-a book on sacha inchi, but one that is a collection of short stories about everything from the history of the plant to the growing to the processing to the person who is using sacha inchi as a treatment for a serious diseases.Fact-based fiction with emotion.
-a 360 short film that documents a room full of longtime saha ichi users. The setting would be naturalistic and simple. There would be at least 10 or 12 actors and actresses. These people would not have to do anything, but they would be aware of the fact that they are being filmed. The person who sees the film would, simply, sense and observe the healthy bodies.
-the sacha inchi game. Something interactive, of course.Exciting and based on how scientists think sacha inchi empowers the immune system, it would be cool to make a game something like this:
I will think. Sacha inchi is good stuff!
Unexpectedly, I now find myself in Johor Bahru, Malaysia. I have been here for two months, during which time I started to write a book called Touching JB. It is about Johor Bahru, Singapore, food, AR/VR, people, game development, history; many things. It is also self-reflective, but hopefully not in a narcissistic way. My past experiences connect me to the present and future, of course, as they do for everyone.
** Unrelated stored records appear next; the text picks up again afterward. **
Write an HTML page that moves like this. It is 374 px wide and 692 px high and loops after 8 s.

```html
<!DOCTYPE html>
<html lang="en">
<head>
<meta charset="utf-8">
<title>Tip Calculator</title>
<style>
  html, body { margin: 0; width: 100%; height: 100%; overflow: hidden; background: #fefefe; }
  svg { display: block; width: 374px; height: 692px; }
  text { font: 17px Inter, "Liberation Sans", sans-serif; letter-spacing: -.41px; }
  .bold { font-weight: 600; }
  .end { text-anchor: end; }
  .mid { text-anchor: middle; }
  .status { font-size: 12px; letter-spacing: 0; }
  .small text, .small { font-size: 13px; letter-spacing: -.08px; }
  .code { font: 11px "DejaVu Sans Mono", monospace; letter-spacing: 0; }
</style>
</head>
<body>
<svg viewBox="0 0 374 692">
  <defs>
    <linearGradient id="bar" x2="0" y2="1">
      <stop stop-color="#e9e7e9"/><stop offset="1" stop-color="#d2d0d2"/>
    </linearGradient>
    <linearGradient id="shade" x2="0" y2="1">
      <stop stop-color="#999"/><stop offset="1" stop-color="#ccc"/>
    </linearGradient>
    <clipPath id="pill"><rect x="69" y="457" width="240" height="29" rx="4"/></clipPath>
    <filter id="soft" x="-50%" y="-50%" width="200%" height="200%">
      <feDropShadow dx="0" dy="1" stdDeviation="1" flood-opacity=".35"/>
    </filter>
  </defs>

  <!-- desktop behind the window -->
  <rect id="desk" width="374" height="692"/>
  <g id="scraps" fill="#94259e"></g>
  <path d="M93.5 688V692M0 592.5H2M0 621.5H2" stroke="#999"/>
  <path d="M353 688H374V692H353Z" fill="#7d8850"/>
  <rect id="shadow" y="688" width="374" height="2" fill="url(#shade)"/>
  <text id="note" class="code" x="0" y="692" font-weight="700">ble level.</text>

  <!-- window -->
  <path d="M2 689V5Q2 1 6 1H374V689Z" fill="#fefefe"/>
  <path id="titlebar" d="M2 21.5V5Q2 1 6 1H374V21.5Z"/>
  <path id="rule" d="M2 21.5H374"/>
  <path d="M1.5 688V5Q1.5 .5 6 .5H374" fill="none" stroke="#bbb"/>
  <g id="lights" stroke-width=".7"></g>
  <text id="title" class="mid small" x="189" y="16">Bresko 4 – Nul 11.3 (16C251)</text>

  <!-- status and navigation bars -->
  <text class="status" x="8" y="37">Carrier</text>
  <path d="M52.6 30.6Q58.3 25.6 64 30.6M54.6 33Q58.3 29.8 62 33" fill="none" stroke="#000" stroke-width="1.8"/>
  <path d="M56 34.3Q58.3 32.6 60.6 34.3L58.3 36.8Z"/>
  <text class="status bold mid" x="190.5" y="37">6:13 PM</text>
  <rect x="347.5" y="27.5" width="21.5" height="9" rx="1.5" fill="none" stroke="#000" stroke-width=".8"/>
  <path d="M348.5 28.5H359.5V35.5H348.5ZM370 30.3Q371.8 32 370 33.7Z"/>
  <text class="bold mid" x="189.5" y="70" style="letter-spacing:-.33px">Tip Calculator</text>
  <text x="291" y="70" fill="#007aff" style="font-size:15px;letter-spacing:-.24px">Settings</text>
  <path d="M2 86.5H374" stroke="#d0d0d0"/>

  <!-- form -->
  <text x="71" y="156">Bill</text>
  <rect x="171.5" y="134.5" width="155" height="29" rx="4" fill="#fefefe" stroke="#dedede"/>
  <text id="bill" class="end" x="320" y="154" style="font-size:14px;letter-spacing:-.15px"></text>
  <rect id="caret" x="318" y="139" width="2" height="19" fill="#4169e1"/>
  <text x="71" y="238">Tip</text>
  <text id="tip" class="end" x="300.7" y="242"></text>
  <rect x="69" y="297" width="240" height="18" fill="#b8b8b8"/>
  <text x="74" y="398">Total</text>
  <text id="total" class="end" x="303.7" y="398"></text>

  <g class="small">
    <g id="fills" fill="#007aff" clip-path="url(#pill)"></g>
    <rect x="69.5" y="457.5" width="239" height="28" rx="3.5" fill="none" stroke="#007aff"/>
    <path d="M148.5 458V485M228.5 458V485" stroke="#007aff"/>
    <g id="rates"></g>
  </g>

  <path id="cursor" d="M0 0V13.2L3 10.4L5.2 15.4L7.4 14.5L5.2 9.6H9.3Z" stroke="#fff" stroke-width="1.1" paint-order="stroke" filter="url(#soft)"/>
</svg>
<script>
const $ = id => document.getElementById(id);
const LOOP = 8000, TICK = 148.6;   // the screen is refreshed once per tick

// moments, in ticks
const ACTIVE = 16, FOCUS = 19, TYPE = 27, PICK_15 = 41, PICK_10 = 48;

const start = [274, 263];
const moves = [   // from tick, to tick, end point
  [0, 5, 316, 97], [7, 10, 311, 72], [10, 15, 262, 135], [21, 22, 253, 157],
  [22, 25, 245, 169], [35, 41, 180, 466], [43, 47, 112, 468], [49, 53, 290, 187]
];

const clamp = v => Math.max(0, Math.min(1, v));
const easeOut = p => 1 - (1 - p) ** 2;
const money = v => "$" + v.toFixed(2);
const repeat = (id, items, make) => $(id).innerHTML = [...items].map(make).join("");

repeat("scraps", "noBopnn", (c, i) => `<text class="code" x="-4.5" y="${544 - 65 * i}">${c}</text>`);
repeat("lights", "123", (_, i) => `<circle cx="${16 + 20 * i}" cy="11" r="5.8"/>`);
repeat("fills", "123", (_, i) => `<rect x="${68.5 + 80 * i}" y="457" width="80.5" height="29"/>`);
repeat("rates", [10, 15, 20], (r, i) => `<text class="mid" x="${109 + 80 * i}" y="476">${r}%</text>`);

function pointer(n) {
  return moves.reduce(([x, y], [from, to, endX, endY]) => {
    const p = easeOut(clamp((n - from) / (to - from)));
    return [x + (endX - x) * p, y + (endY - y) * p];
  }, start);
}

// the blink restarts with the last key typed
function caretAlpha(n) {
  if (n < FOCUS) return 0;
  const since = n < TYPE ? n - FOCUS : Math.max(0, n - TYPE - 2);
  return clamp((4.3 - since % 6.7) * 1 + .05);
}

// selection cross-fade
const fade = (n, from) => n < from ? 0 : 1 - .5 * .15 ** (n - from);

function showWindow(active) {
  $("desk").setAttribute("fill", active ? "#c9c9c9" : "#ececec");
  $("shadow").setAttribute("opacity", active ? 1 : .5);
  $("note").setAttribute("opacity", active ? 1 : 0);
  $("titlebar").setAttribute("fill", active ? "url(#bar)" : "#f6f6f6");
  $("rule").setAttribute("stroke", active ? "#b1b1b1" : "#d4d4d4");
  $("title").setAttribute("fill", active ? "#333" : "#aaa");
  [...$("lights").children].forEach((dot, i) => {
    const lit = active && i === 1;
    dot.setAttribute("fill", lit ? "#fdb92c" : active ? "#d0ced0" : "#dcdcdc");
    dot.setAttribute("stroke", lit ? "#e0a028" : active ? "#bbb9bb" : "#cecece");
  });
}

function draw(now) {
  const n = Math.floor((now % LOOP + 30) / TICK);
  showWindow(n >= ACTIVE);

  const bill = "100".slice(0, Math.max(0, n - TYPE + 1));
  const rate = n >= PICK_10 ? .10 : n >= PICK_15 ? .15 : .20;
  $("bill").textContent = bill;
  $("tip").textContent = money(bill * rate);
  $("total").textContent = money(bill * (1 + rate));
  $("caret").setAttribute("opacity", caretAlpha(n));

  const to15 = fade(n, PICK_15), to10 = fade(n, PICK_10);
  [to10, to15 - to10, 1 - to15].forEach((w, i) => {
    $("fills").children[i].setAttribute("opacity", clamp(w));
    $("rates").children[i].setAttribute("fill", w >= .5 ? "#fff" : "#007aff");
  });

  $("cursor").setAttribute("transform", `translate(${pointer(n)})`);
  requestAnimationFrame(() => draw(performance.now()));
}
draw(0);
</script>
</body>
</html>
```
The most recent example of this involves something called Sacha Inchi Oil. I was just introduced to it here in JB, and I am very interested in it. First, some background information. The first book I wrote was called the Agaricus blazei Murrill Notebook. It was print-on-demand, but I never marketed it. I believe in that book, but it needs to be revised. Paul Stamets, one of the world’s top mushroom scientists, wrote to me soon after I informed him of the book. He told me two things and then suggested I stop publication.
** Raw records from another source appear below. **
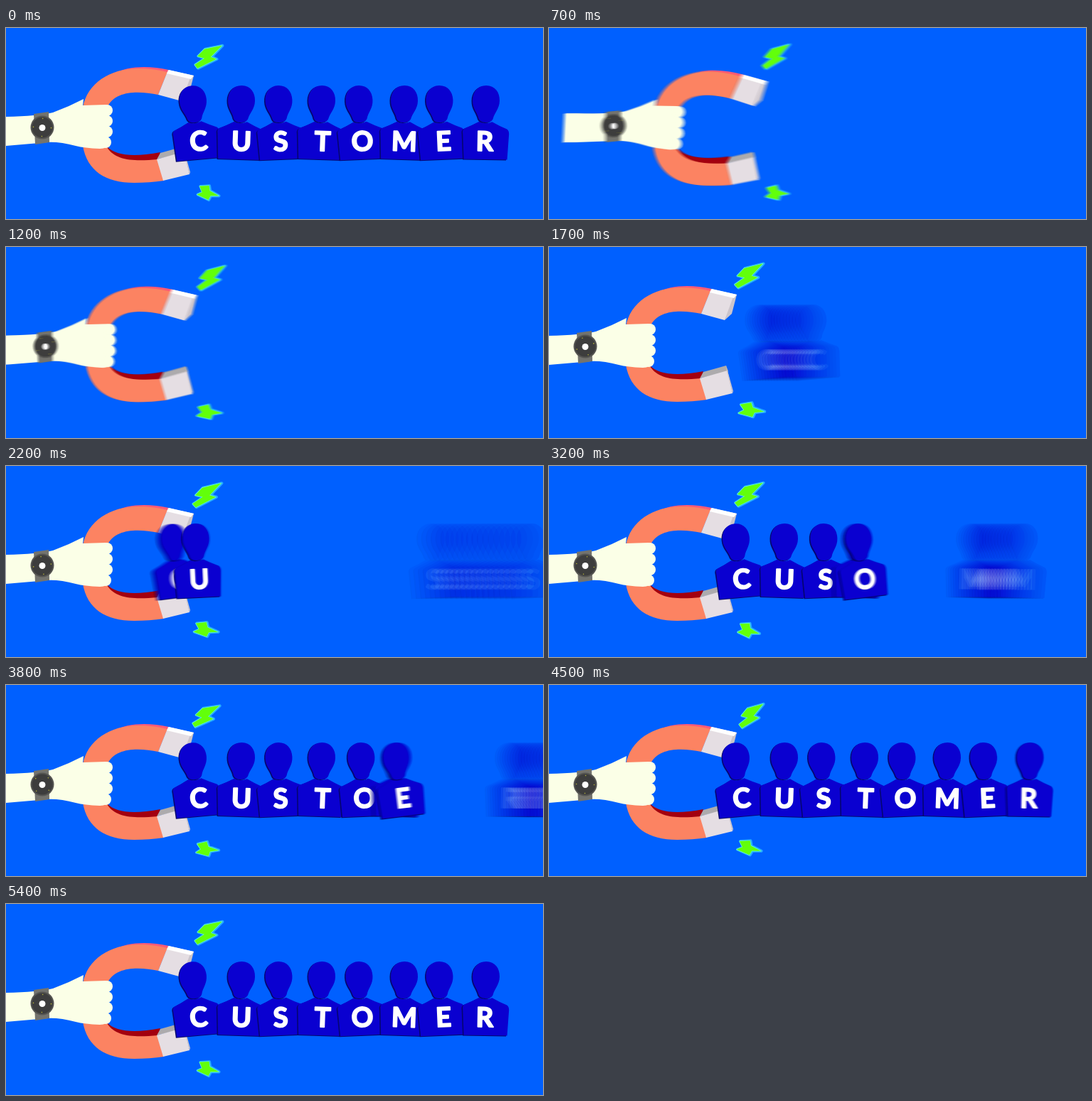
Animation, 755 px wide and 269 px high, one loop 5.5 s. Source, as an HTML page with a canvas:

```html
<!DOCTYPE html>
<html lang="en">
<head>
<meta charset="utf-8">
<title>Magnet</title>
<style>
  html, body { margin: 0; width: 100%; height: 100%; overflow: hidden; background: #0060ff; }
  canvas { display: block; width: 755px; height: 269px; }
</style>
</head>
<body>
<canvas id="stage" width="755" height="269"></canvas>
<script>
const W = 755, H = 269, LOOP = 5500, STEP = 100;
const SHUTTER = 50, SAMPLES = 20, SETTLED = 4900;
const stage = document.getElementById('stage').getContext('2d');
const buffer = document.createElement('canvas');
buffer.width = W;
buffer.height = H;
const g = buffer.getContext('2d');

const DEG = Math.PI / 180;
const clamp = v => Math.max(0, Math.min(1, v));
const progress = (t, from, to) => clamp((t - from) / (to - from));
const smooth = u => u * u * (3 - 2 * u);

// x: body centre, tilt in degrees, ink: letter offset
const people = [
  { letter: 'C', x: 268, tilt: -5, ink: 3 },
  { letter: 'U', x: 329, tilt: 2, ink: 2 },
  { letter: 'S', x: 386, tilt: -2.5, ink: 0 },
  { letter: 'T', x: 442, tilt: 2, ink: 3 },
  { letter: 'O', x: 499, tilt: -2.5, ink: 2 },
  { letter: 'M', x: 558, tilt: 2, ink: 2 },
  { letter: 'E', x: 612, tilt: -2.5, ink: 3 },
  { letter: 'R', x: 674, tilt: 1, ink: -1 }
];
const FIRST_PEAK = 1930, INTERVAL = 300;

function fill(color, path) {
  g.fillStyle = color;
  g.fill(path instanceof Path2D ? path : new Path2D(path));
}

function disc(x, y, r, color) {
  g.fillStyle = color;
  g.beginPath();
  g.arc(x, y, r, 0, 7);
  g.fill();
}

const bodyShape = new Path2D(
  'M-9 -28Q0 -24 9 -28Q20 -22 30 -18Q33 -16 33 -11L31 25L-30 25L-32 -11Q-33 -16 -30 -18Q-20 -22 -9 -28Z');
const headShape = new Path2D(
  'M0 -79C12 -79 19 -70 19 -58C19 -46 12 -41 10 -32Q8 -27 0 -27Q-8 -27 -10 -32C-12 -41 -19 -46 -19 -58C-19 -70 -12 -79 0 -79Z');

// Rushes in past its place, then swings back; sincePeak is the time after the far left point.
function pullOffset(sincePeak) {
  if (sincePeak < 0) return 340 * (-sincePeak / 330) ** 2.73 - 60;
  return -60 + 63 * smooth(progress(sincePeak, 0, 520)) - 3 * smooth(progress(sincePeak, 640, 900));
}

function drawShaded(shape) {
  g.save();
  g.translate(-1.5, 1);
  fill('#06066e', shape);
  g.restore();
  fill('#0a00d0', shape);
}

function drawPerson(p, index, t) {
  const offset = pullOffset(t - FIRST_PEAK - index * INTERVAL);
  if (p.x + offset > W + 50) return;

  g.save();
  g.translate(p.x + offset, 160);
  g.rotate((p.tilt + 0.08 * Math.min(0, offset)) * DEG);
  drawShaded(bodyShape);
  drawShaded(headShape);

  g.font = '700 38px Lato, sans-serif';
  g.textAlign = 'center';
  g.textBaseline = 'alphabetic';
  g.fillStyle = g.strokeStyle = '#fff';
  g.lineWidth = 2;
  g.lineJoin = 'round';
  g.fillText(p.letter, p.ink, 13);
  g.strokeText(p.letter, p.ink, 13);
  g.restore();
}

function drawMagnet() {
  // upper arm
  fill('#ff5a78', 'M150 65C172 53 200 53 229 59L226 66L170 62Z');
  fill('#fc8362', 'M108 112C114 78 146 57 186 57Q206 57 227 62L214 94C190 89 154 86 142 112Z');
  fill('#e5dee3', 'M228 59L264 67L247 103L214 94Z');
  fill('#cbc4cb', 'M264 67L257 94L247 103L259 70Z');
  fill('#fff', 'M229 59L264 67L260 72L226 64Z');
  // lower arm
  fill('#a3000f', 'M142 167C154 180 180 182 217 175L213 187Q165 193 144 175Z');
  fill('#fc8362', 'M108 166C114 201 140 218 180 218Q202 218 222 215L213 185C180 188 154 187 142 168Z');
  fill('#adabad', 'M217 176L249 167L252 175L212 185Z');
  fill('#e5dee3', 'M212 185L251 174L258 206L221 215Z');
  fill('#cbc4cb', 'M249 167L259 203L258 206L250 175Z');
}

function drawHand(t) {
  const skin = '#fbffe7';
  fill(skin, 'M-19 126L0 125Q45 124 66 119Q88 111 109 100L108 109L140 108Q146 110 145 120L144 160Q143 170 132 170Q110 169 98 166Q75 160 58 161L0 166L-19 167Z');
  [[142, 116], [142, 131], [142, 146], [140, 161]].forEach(([x, y]) => disc(x, y, 8, skin));

  fill('#73736e', 'M39 121L60 118L61 161L41 164Z');
  disc(51, 140, 16.5, '#555552');
  disc(51, 140, 14.5, '#3d3d3d');
  const turn = Math.floor(t / STEP) * 0.35;
  for (let i = 0; i < 4; i++) {
    const a = turn + i * Math.PI / 2;
    disc(51 + 12.5 * Math.cos(a), 140 + 12.5 * Math.sin(a), 0.8, '#b6b43c');
  }
  disc(51, 140.5, 4.5, '#fff');
}

const upperBolt = new Path2D('M21 -16L-4 -11L-14 -1L-4 2L-18 11L-14 16L13 3L5 0Z');
const lowerBolt = new Path2D('M-13 -8L2 -10L4 -3L19 3L6 4L3 10L-16 4L-8 0Z');

function drawBolt(shape, x, y, angle, stretch) {
  g.save();
  g.translate(x, y);
  g.rotate(angle);
  g.scale(stretch, 1);
  g.lineJoin = 'round';
  g.save();
  g.translate(1, 0);
  g.strokeStyle = 'rgba(50,200,255,0.75)';
  g.lineWidth = 4;
  g.stroke(shape);
  g.restore();
  g.strokeStyle = '#6dffc8';
  g.lineWidth = 1.2;
  g.stroke(shape);
  fill('#62ff0a', shape);
  g.restore();
}

function drawBolts(t) {
  const n = Math.floor(t / STEP);
  const wave = (rate, phase) => Math.sin(n * rate + phase);
  drawBolt(upperBolt, 281 + 2 * wave(2.1, 1), 42 + 2 * wave(1.7, 0), 0.07 * wave(1.3, 2), 0.98 + 0.08 * wave(2.6, 1));
  drawBolt(lowerBolt, 281 + 2 * wave(1.9, 0), 231 + 2 * wave(1.6, 2), 0.1 * wave(1.4, 1), 0.95 + 0.08 * wave(2.3, 0));
}

function handShift(t) {
  if (t < 850) return 50 - 390 * (1 - progress(t, 100, 850)) ** 2.3;
  return 50 * (1 - smooth(progress(t, 850, 1280)));
}

function drawScene(t, tick) {
  g.fillStyle = '#0060ff';
  g.fillRect(0, 0, W, H);
  const shift = handShift(t);
  g.save();
  g.translate(100 + shift, 130);
  g.rotate(0.00122 * Math.max(0, shift));
  g.translate(-100, -130);
  drawMagnet();
  drawHand(tick);
  g.restore();
  g.save();
  g.translate(shift * 0.9, 0);
  drawBolts(tick);
  g.restore();
  people.forEach((p, i) => drawPerson(p, i, t));
}

// Averages several moments across the shutter for motion blur.
function render(tick) {
  const count = tick < SETTLED ? SAMPLES : 1;
  for (let i = 0; i < count; i++) {
    const offset = count > 1 ? (i / (count - 1) - 0.5) * SHUTTER : 0;
    drawScene(tick + offset, tick);
    stage.globalAlpha = 1 / (i + 1);
    stage.drawImage(buffer, 0, 0);
  }
}

const start = performance.now();
let shown = -1;
function frame() {
  const now = Math.max(0, performance.now() - start) % LOOP;
  // The loop opens on its finished pose.
  const tick = Math.floor(now / STEP) * STEP || LOOP - STEP;
  if (tick !== shown) {
    shown = tick;
    render(tick);
  }
  requestAnimationFrame(frame);
}
frame();
</script>
</body>
</html>
```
I don't remember exactly,but first Paul told me something like the taxonomy (the way that scientists classify things) for the "ABM" mushroom had changed. Agaricus blazeii Murrill had become cultivated and improved so much that it was considered to have be a new species called agaricus subrufescens.Or something like that; even now the taxonomy isn't straightforward. That happened weeks before I finished the book, and I was unaware of it. That by itself was not an absolute game changer, as most of people would continue to use the old name or would be aware of both. The other complication was that a test result that I referred to in the book had been found to be inaccurate; falsified.So, despite a great deal of interest, I didn’t get the ABM Notebook in the hands of readers.
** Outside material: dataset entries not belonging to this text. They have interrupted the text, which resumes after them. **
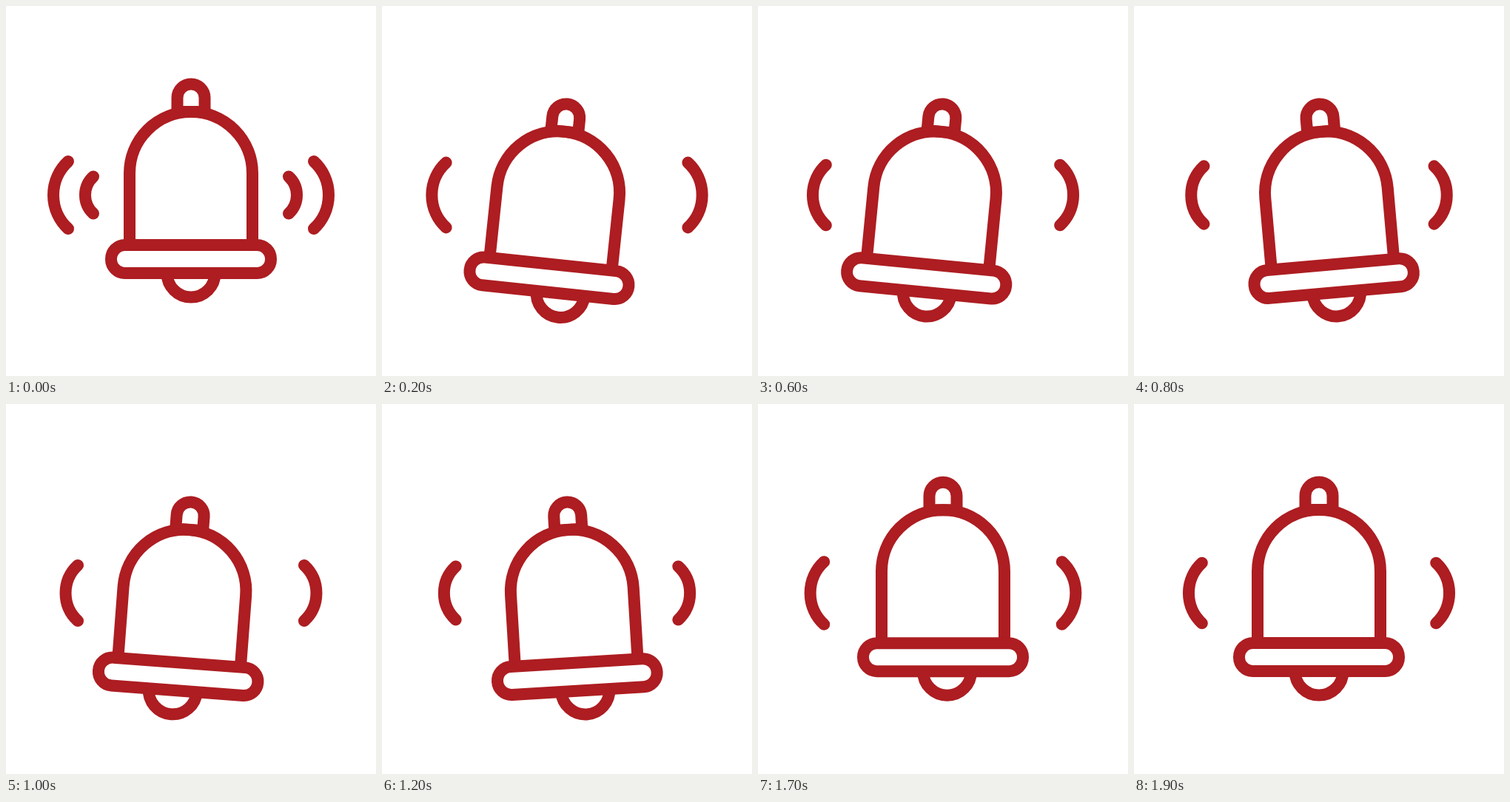
Recreate the animation shown at these times as an HTML page. Size 500x500 px, loop 2 s.

```html
<!DOCTYPE html>
<html lang="en">
<head>
<meta charset="utf-8">
<title>Ringing bell</title>
<style>
  html, body { margin: 0; width: 100%; height: 100%; overflow: hidden; background: #fff; }
  svg { display: block; width: 100%; height: 100%; }
</style>
</head>
<body>
<svg viewBox="0 0 500 500" fill="none" stroke="#ad1d21" stroke-width="16">
  <g id="bell">
    <path d="M231.5 143V124a18.5 18.5 0 0 1 37 0V143Z"/>
    <path d="M167 323V226a83 83 0 0 1 166 0V323"/>
    <rect x="142" y="323" width="216" height="38" rx="18.8"/>
    <path id="clapper" d="M217.5 361a32.5 32.5 0 0 0 65 0"/>
  </g>
  <g stroke-linecap="round">
    <path id="outer"/>
    <path id="inner"/>
  </g>
</svg>
<script>
  const LOOP = 2000, STEP = 100, WAVE = 1300, DROP = 27;
  const [bell, clapper, outer, inner] =
    ['bell', 'clapper', 'outer', 'inner'].map(id => document.getElementById(id));

  const mix = (a, b, p) => a + (b - a) * p;
  const ease = p => (1 - Math.cos(Math.PI * p)) / 2;

  // Eased interpolation through [time, value] keys
  function track(keys, t) {
    const i = keys.findIndex(k => k[0] > t);
    if (i === 0) return keys[0][1];
    if (i < 0) return keys[keys.length - 1][1];
    const [t0, a] = keys[i - 1], [t1, b] = keys[i];
    return mix(a, b, ease((t - t0) / (t1 - t0)));
  }

  // Alternating extremes of equal size, spaced evenly
  const swings = (start, half, size, count) =>
    Array.from({ length: count }, (_, k) => [start + half * k, k % 2 ? -size : size]);

  const tilt = [[0, 0], ...swings(200, 213, 6, 6), [1478, 3.6], [1691, 0]];
  const sway = [[0, 0], [180, 19], ...swings(328, 186.6, -19, 7), [1634, 9], [1790, 0]];
  const drop = [[0, 0], [190, DROP], [1300, DROP], [1720, 0]];

  // Pair of mirrored arcs: p = 0 is the large one, p = 1 the small one
  function arcs(p) {
    const x = mix(84, 118, p), h = mix(45.5, 25, p), r = mix(61.8, 33.9, p);
    const arc = (x, sweep) => `M${x} ${255.5 - h}A${r} ${r} 0 0 ${sweep} ${x} ${255.5 + h}`;
    return arc(x, 0) + arc(500 - x, 1);
  }

  function draw(t) {
    bell.setAttribute('transform',
      `translate(0 ${track(drop, t)}) rotate(${track(tilt, t)} 250 112)`);
    clapper.setAttribute('transform', `translate(${track(sway, t)} 0)`);
    const w = t % WAVE;
    outer.setAttribute('d', arcs(w / (2 * WAVE)));
    inner.setAttribute('visibility', w < STEP ? 'visible' : 'hidden');
  }

  inner.setAttribute('d', arcs(1));
  const begin = performance.now();
  function tick() {
    const t = (performance.now() - begin) % LOOP;
    draw(Math.floor(t / STEP) * STEP);
    requestAnimationFrame(tick);
  }
  tick();
</script>
</body>
</html>
```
At the time of the book’s completion I had moved to Singapore to work for a startup doing 3D gamemaking/VR, which I was thrilled to be doing, but which also took up all of my time.I didn’t revise the book.
Before the move to Singapore, I was working with an amazing woman who was a pharmacist and a mother of two boys. We were both living in Japan at that time, and it was there that she introduced me to the company that grew and produced very high quality ABM. We sold their product on the internet as well as at health fairs in the US.The challenges: we were both new at selling something like ABM, the internet was new to us and our freeze-dried ABM was extremely expensive. We seemed to be pioneers as very few people knew about ABM. In short, we learned a lot, made some great connections and didn’t sell much.
However...there are very few things that can compare to playing a small part in a process that results in a person regaining some, or all, of their health.
However, the partnership, the international network and the lessons learned became dormant. But... a few days ago, I discovered sacha inchi oil.
Part two of this story is here.
re: Paul Stamet; This is his company.
This TED talk by Paul is full of mushroom/cancer facts and hope. Go to 1:20
I've plenty of notes about this place, as well the nights I've spent with the present owner at the 123 Cafe... http://johorkaki.blogspot.com/2012/01/indian-curry-puffs-salahuddin-bakery-in.html?m=1 https://m.facebook.com/pages/Salahuddin-Bakery-Jalan-Dhoby/151382781582630 https://www.tripadvisor.co.uk/Restaurant_Review-g298278-d7139589-Reviews-Salahuddin_Bakery-Johor_Bahru_Johor_Bahru_District_Johor.html